- [Task material]:
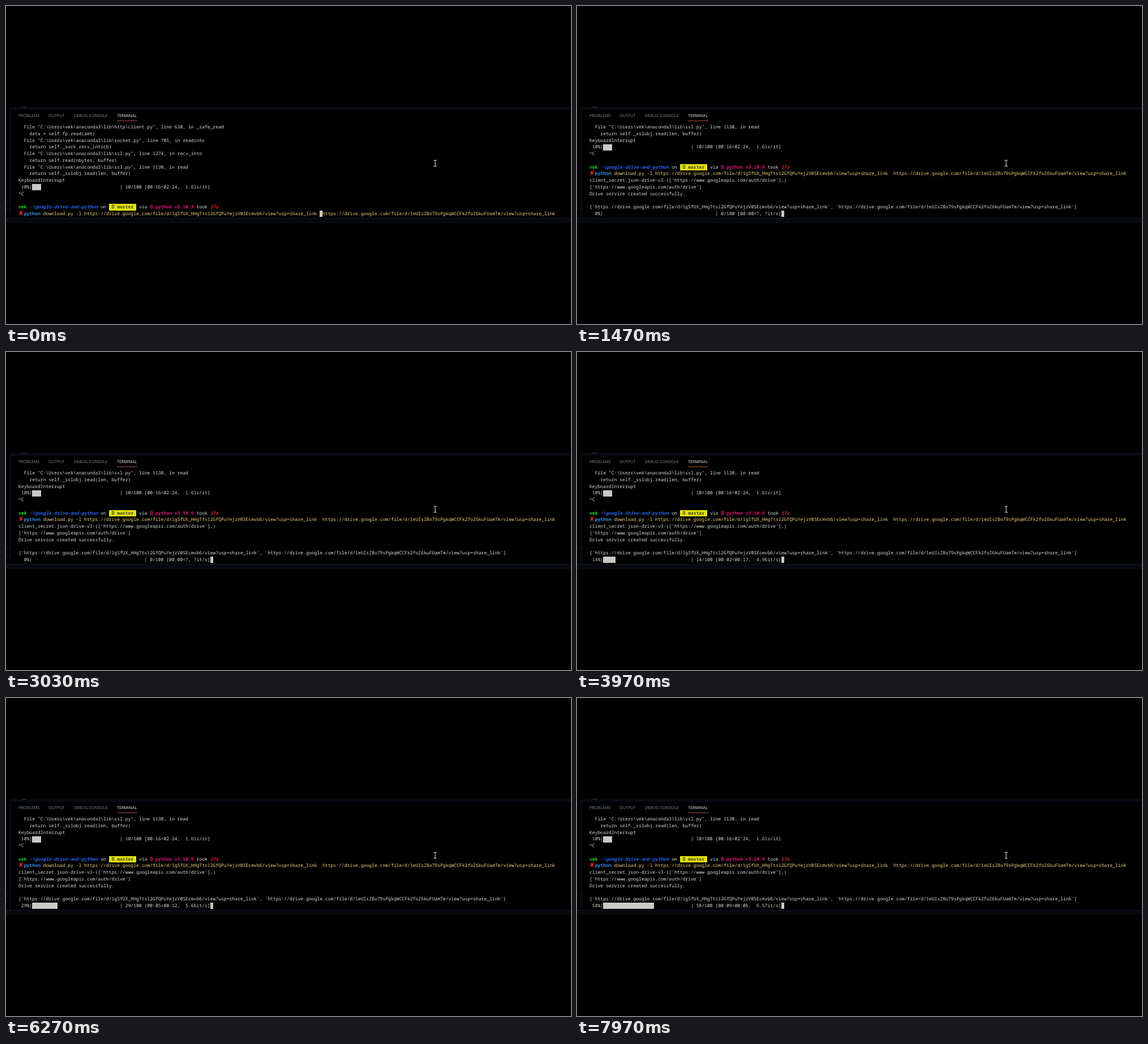
An HTML page that plays this animation: 998x561 px, repeating every 8000 ms.

```html
<!DOCTYPE html>
<html lang="en">
<head>
<meta charset="utf-8">
<title>Terminal download</title>
<style>
  :root { --cell: 4.84px; --row: 11.74px; }
  html, body { margin: 0; width: 100%; height: 100%; overflow: hidden; background: #000; }
  #stage { position: absolute; left: 0; top: 0; width: 998px; height: 561px; overflow: hidden; text-rendering: geometricPrecision; }
  #stage > * { position: absolute; }
  .strip { left: 8px; top: 178px; width: 990px; height: 2px; background: #0b0d10; }
  .crumb { left: 27px; top: 178px; width: 9px; height: 1px; background: #3c3f44; }
  .edge { background: #101c2c; }
  .status { left: 0; top: 374px; width: 998px; height: 9px; background: #07090c; border-top: 1px solid #0e1722; box-sizing: border-box; }
  .tab { top: 188px; font: 7.25px/12px "Open Sans", sans-serif; color: #858b92; white-space: pre; }
  .tab.on { color: #f0f2f4; }
  .underline { left: 196px; top: 202px; width: 36px; height: 1px; background: #a84a3a; }
  #term { left: 22px; top: 208.2px; font: 500 8.075px/11.74px "Noto Sans Mono", monospace; color: #dadada; }
  #term div { position: relative; height: var(--row); white-space: pre; }
  .user, .path, .git, .ver, .took { font-weight: 700; }
  .user { color: #1fdc1f; }
  .path { color: #2563eb; font-style: italic; }
  .git { color: #4a4a10; background: #e2e210; display: inline-block; height: var(--row); vertical-align: top; }
  .ver { color: #e2127a; }
  .took { color: #ea1c24; font-style: italic; }
  .cmd { color: #2f8fe6; font-weight: 600; }
  .arg { color: #f0d47a; }
  .fail { position: absolute; left: 0; top: 0; color: #f02a20; font: 700 10.5px/11.74px "DejaVu Sans", sans-serif; }
  .box { position: relative; }
  .box::after { content: "?"; position: absolute; left: .4px; top: 2px; width: 4px; height: 6px; border: .7px solid; box-sizing: border-box; font: 4px/5px "Noto Sans Mono", monospace; text-align: center; }
  .bar, .caret { position: absolute; top: .6px; height: 11px; background: #c9c9c6; }
  .bar { left: calc(5 * var(--cell)); }
  .caret { width: var(--cell); }
  #mouse { left: 753px; top: 271px; }
</style>
</head>
<body>
<div id="stage">
  <div class="strip"></div>
  <div class="crumb"></div>
  <div class="edge" style="left:7px;top:181px;width:991px;height:1px"></div>
  <div class="edge" style="left:7px;top:181px;width:1px;height:193px"></div>
  <div class="edge" style="left:0;top:345px;width:7px;height:1px"></div>
  <div class="edge" style="left:0;top:358px;width:7px;height:1px"></div>
  <div class="status"></div>
  <div class="tab" style="left:22px">PROBLEMS</div>
  <div class="tab" style="left:75px">OUTPUT</div>
  <div class="tab" style="left:120px">DEBUG CONSOLE</div>
  <div class="tab on" style="left:196px">TERMINAL</div>
  <div class="underline"></div>
  <div id="term"></div>
  <svg id="mouse" width="10" height="13" fill="none" stroke="#d8d8d8" stroke-width="1.1">
    <path d="M2.2 1.3H4.2L5 2L5.8 1.3H7.8M5 2V11M2.2 11.7H4.2L5 11L5.8 11.7H7.8"/>
  </svg>
</div>
<script>
const LOOP = 8000, ROWS = 14, BAR_COLS = 32;
const term = document.getElementById("term");

const span = (cls, text) => `<span class="${cls}">${text}</span>`;
const caret = col => `<i class="caret" style="left:calc(${col} * var(--cell))"></i>`;
const link = id => `https://drive.google.com/file/d/${id}/view?usp=share_link`;
const trace = (file, line, fn) =>
  `  File "C:\\Users\\vek\\anaconda3\\lib\\${file}", line ${line}, in ${fn}`;

function progress(done, timing) {
  const cols = BAR_COLS * done / 100;
  return `${String(done).padStart(3)}%|` +
    `<i class="bar" style="width:calc(${cols} * var(--cell))"></i>` +
    `${" ".repeat(BAR_COLS)}| ${done}/100 [${timing}]`;
}

const first = link("1gSfUX_HHgTts12GfQPuYejzV0SEcmvb6");
const second = link("1eUIsZBo79sPgkqWCCFk2foZ6kuFUamTm");
const box = span("box", " ");

const history = [
  trace("http\\client.py", 630, "_safe_read"),
  "    data = self.fp.read(amt)",
  trace("socket.py", 705, "readinto"),
  "    return self._sock.recv_into(b)",
  trace("ssl.py", 1274, "recv_into"),
  "    return self.read(nbytes, buffer)",
  trace("ssl.py", 1130, "read"),
  "    return self._sslobj.read(len, buffer)",
  "KeyboardInterrupt",
  progress(10, "00:16&lt;02:24,  1.61s/it"),
  "^C",
  "",
  span("user", "vek") + " " + span("path", "~\\google-drive-and-python") + " on " +
    span("git", ` ${box} master `) + " via " + span("ver", `${box} python v3.10.9`) +
    " took " + span("took", "17s"),
  span("fail", "✘") + "  " + span("cmd", "python") + span("arg", ` download.py -l ${first}  ${second}`)
];

const service = [
  "client_secret.json-drive-v3-(['https://www.googleapis.com/auth/drive'],)",
  "['https://www.googleapis.com/auth/drive']",
  "Drive service created successfully.",
  ""
];
const links = `['${first}', '${second}']`;
const download = line => [...history, ...service, links, line + caret(70)];

// [start in ms, lines on the terminal]
const states = [
  [0, [...history.slice(0, -1), history.at(-1) + caret(110)]],
  [470, [...history, caret(0)]],
  [900, [...history, ...service, caret(0)]],
  [1100, download(`  0%|${" ".repeat(41)}| 0/100 [00:00&lt;?, ?it/s]`)],
  [3170, download(progress(14, "00:02&lt;00:17,  4.96it/s"))],
  [4870, download(progress(29, "00:05&lt;00:12,  5.66it/s"))],
  [6400, download(progress(43, "00:07&lt;00:09,  6.17it/s"))],
  [7830, download(progress(58, "00:09&lt;00:06,  6.57it/s"))]
];

let shown = null;
function draw(now) {
  const t = now % LOOP;
  const state = states.findLast(([start]) => start <= t);
  if (state !== shown) {
    shown = state;
    term.innerHTML = state[1].slice(-ROWS).map(line => `<div>${line}</div>`).join("");
  }
}

const begin = performance.now();
function tick() {
  draw(performance.now() - begin);
  requestAnimationFrame(tick);
}
tick();
</script>
</body>
</html>
```
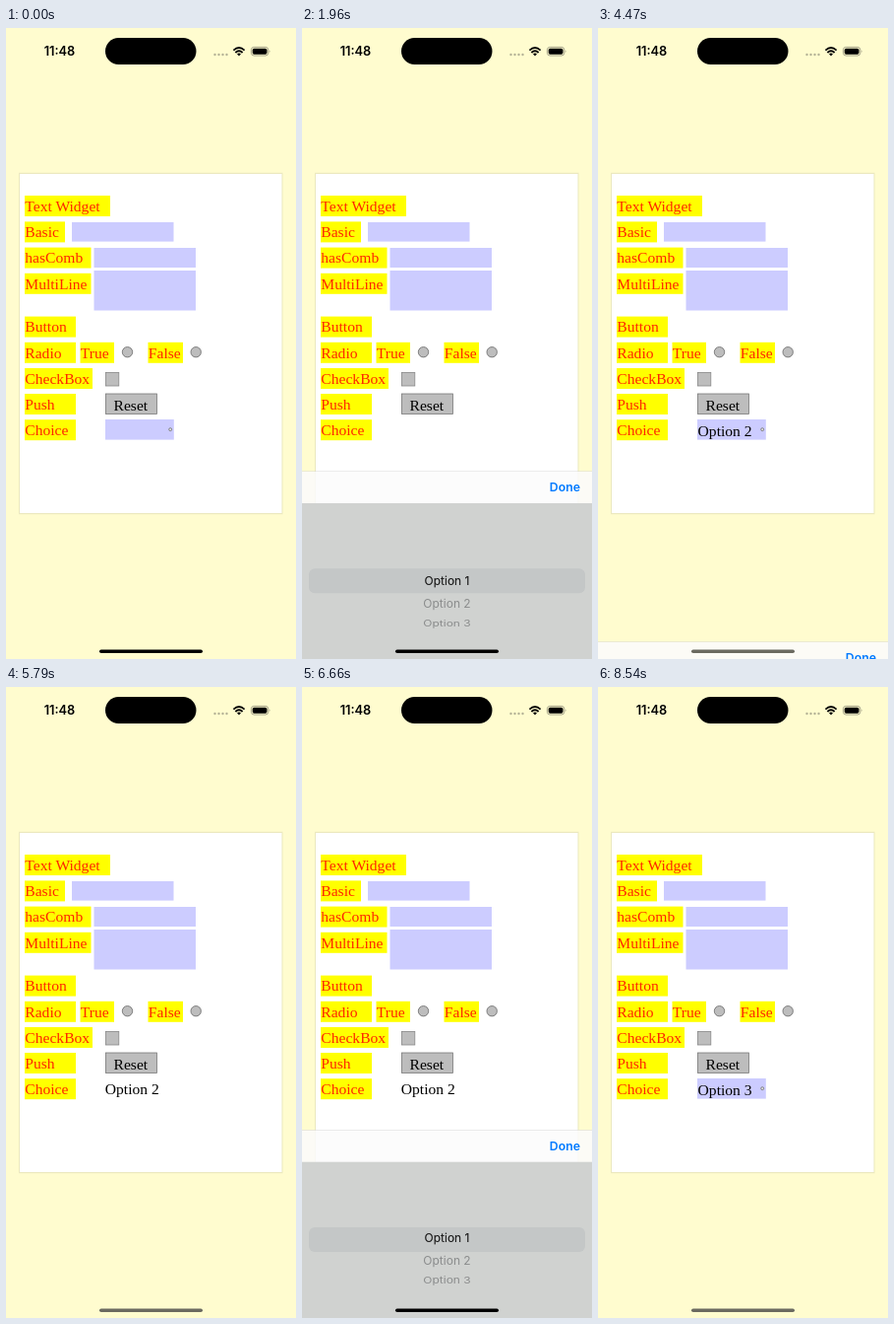
These frames come from a looping animation (295 px wide and 640 px high, 9230 ms). An HTML page:

```html
<!DOCTYPE html>
<html lang="en">
<head>
<meta charset="utf-8">
<title>Form picker</title>
<style>
  html, body { margin: 0; width: 100%; height: 100%; overflow: hidden; background: #fffccf; }
  svg { display: block; width: 295px; height: 640px; }
  .form text { font: 15.6px "Liberation Serif", "Times New Roman", serif; }
  .ui { font-family: Inter, "Liberation Sans", sans-serif; }
  .opt { font-size: 12px; text-anchor: middle; }
</style>
</head>
<body>
<svg viewBox="0 0 295 640">
  <defs>
    <clipPath id="bandClip"><rect x="7" y="548" width="281" height="25" rx="6"/></clipPath>
    <clipPath id="wheelClip"><rect x="0" y="482" width="295" height="158"/></clipPath>
  </defs>
  <rect width="295" height="640" fill="#fffccf"/>

  <g class="form">
    <rect x="13" y="146.8" width="268.5" height="346.4" fill="#000" opacity=".08"/>
    <rect x="14" y="148" width="266.5" height="344" fill="#fff"/>
    <g id="labels"></g>
    <g fill="#ccccff">
      <rect x="67" y="197" width="103.5" height="19.6"/>
      <rect x="89.5" y="223" width="103.5" height="20"/>
      <rect x="89.5" y="246" width="103.5" height="40.5"/>
    </g>
    <g fill="#bdbdbd" stroke="#666" stroke-width=".8">
      <circle cx="123.5" cy="328.7" r="5.2"/>
      <circle cx="193.2" cy="328.7" r="5.2"/>
      <rect x="101.4" y="349.4" width="13.4" height="13.6" stroke="#888"/>
      <rect x="101.4" y="371" width="52" height="20.4" stroke="#777"/>
    </g>
    <text x="109.5" y="388">Reset</text>
    <g id="field">
      <rect x="101" y="397" width="69.8" height="20.6" fill="#ccccff"/>
      <circle cx="167.2" cy="407.2" r="1.5" fill="#ddd" stroke="#666" stroke-width=".7"/>
    </g>
    <text id="choice"></text>
  </g>

  <g class="ui">
    <text x="54.5" y="28.4" font-size="12.8" font-weight="600" text-anchor="middle">11:48</text>
    <rect x="101" y="10" width="92.5" height="27" rx="13.5"/>
    <g fill="#b5b396">
      <circle cx="212.5" cy="27" r="1.2"/><circle cx="216.5" cy="27" r="1.2"/>
      <circle cx="220.5" cy="27" r="1.2"/><circle cx="224.5" cy="27" r="1.2"/>
    </g>
    <g fill="none" stroke="#000" stroke-width="1.8">
      <path d="M231.4 22.6Q237 17.4 242.6 22.6"/>
      <path d="M233.4 25Q237 21.6 240.6 25"/>
    </g>
    <path d="M237 28.4L235 26.3Q237 24.8 239 26.3Z"/>
    <rect x="249.4" y="19.4" width="17.4" height="8.6" rx="2.8" fill="none" stroke="#9b9982" stroke-width=".9"/>
    <rect x="250.7" y="20.7" width="14.8" height="6" rx="1.7"/>
    <path d="M267.8 22.2Q269.4 23.7 267.8 25.2Z" fill="#9b9982"/>

    <g id="panel">
      <rect y="449.3" width="295" height="32.7" fill="#fcfcfc" fill-opacity=".87"/>
      <rect y="449" width="295" height=".6" fill="#000" opacity=".12"/>
      <text x="283" y="470.2" font-size="12.3" font-weight="600" text-anchor="end" fill="#007aff">Done</text>
      <rect y="481.7" width="295" height="159" fill="#d0d2d0"/>
      <rect x="7" y="548" width="281" height="25" rx="6" fill="#c4c7c7"/>
      <g id="dim" clip-path="url(#wheelClip)" fill="#8a8c8c"></g>
      <g id="lit" clip-path="url(#bandClip)" fill="#1c1c1c"></g>
    </g>
    <rect id="home" x="95" y="630.4" width="105" height="3.6" rx="1.8"/>
  </g>
</svg>

<script>
const LOOP = 9230;
const $ = id => document.getElementById(id);

function add(parent, tag, attrs, text = "") {
  const el = document.createElementNS("http://www.w3.org/2000/svg", tag);
  for (const k in attrs) el.setAttribute(k, attrs[k]);
  el.textContent = text;
  return parent.appendChild(el);
}

// text, left, width, top
[
  ["Text Widget", 19, 87, 170], ["Basic", 19, 41, 196.4], ["hasComb", 19, 67.5, 222.6],
  ["MultiLine", 19, 67.5, 248.8], ["Button", 19, 52, 292.6], ["Radio", 19, 52, 318.8],
  ["True", 75.5, 34.5, 318.8], ["False", 144.5, 35.5, 318.8], ["CheckBox", 19, 69, 345],
  ["Push", 19, 52, 371], ["Choice", 19, 52, 397.2]
].forEach(([text, x, width, y]) => {
  add($("labels"), "rect", { x, y, width, height: 21, fill: "#ffff00" });
  add($("labels"), "text", { x: x + .3, y: y + 15.7, fill: "#ff2600" }, text);
});

const rows = [1, 2, 3].map(n =>
  ["dim", "lit"].map(id => add($(id), "text", { class: "opt" }, "Option " + n)));

// Bursts of movement: start, end, number of picture changes
const bursts = [
  [1290, 1960, 7], [2320, 2670, 4], [2920, 3040, 2], [3210, 3680, 5],
  [4120, 4790, 7], [5790, 6370, 6], [6660, 7540, 9], [7960, 8540, 6]
];

function sample(t) {
  let held = 0;
  for (const [start, end, n] of bursts) {
    if (t < start) break;
    const step = (end - start) / (n - 1);
    held = Math.min(end, start + Math.floor((t - start) / step + .001) * step);
  }
  return held;
}

// Critically damped spring, 0 to 1
function spring(t, start) {
  const x = Math.max(0, t - start) * .01826;
  return 1 - (1 + x) * Math.exp(-x);
}

const openness = t =>
  spring(t, 1470) - spring(t, 4237) + spring(t, 5854) - spring(t, 8050);

// Time, selected row position
const scroll = [
  [2200, 0], [2320, -.2], [2437, -.38], [2553, -.15], [2670, 0],
  [2810, 0], [2920, .15], [3040, .42], [3100, .42], [3210, .66],
  [3327, .84], [3445, .94], [3562, .985], [3680, 1],
  [5000, 1], [5001, 0], [6550, 0], [6660, .1], [6880, .6],
  [7100, 1.35], [7320, 1.85], [7540, 2], [LOOP, 2]
];

function rowAt(t) {
  const i = scroll.findIndex(k => k[0] > t);
  if (i < 1) return i ? 2 : 0;
  const [t0, a] = scroll[i - 1], [t1, b] = scroll[i];
  return a + (b - a) * (t - t0) / (t1 - t0);
}

const choices = [[0, ""], [2670, "Option 1"], [4120, "Option 2"], [7960, "Option 3"]];
const within = (t, a, b) => t >= a && t < b;

function draw(t) {
  t = sample(t);
  $("panel").setAttribute("transform", `translate(0 ${(191 * (1 - openness(t))).toFixed(2)})`);
  $("panel").style.display = openness(t) < .004 ? "none" : "";

  const pos = rowAt(t);
  rows.forEach((pair, i) => {
    const a = (i - pos) * .363;
    const y = 560.8 + 64.8 * Math.sin(a);
    for (const el of pair)
      el.setAttribute("transform", `translate(147.5 ${y.toFixed(2)}) scale(1 ${Math.cos(a).toFixed(3)}) translate(0 4.3)`);
  });

  const editing = within(t, 1290, 4120) || within(t, 5790, 7960);
  $("field").style.display = editing ? "none" : "";
  const choice = $("choice");
  choice.textContent = choices.filter(c => c[0] <= t + .5).pop()[1];
  choice.setAttribute("x", editing ? 100.8 : 101.6);
  choice.setAttribute("y", editing ? 413 : 414);

  const faded = within(t, 4300, 5850) || t >= 8150;
  $("home").setAttribute("fill", faded ? "#6b6a60" : "#000");
}

const begin = performance.now();
function tick() {
  draw((performance.now() - begin) % LOOP);
  requestAnimationFrame(tick);
}
tick();
</script>
</body>
</html>
```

- [Task goal]: When the word "function" shows up in a line of the entries, pull that line out.

- [Task answer]:
function progress(done, timing) {
function draw(now) {
function tick() {
function add(parent, tag, attrs, text = "") {
function sample(t) {
function spring(t, start) {
function rowAt(t) {
function draw(t) {
function tick() {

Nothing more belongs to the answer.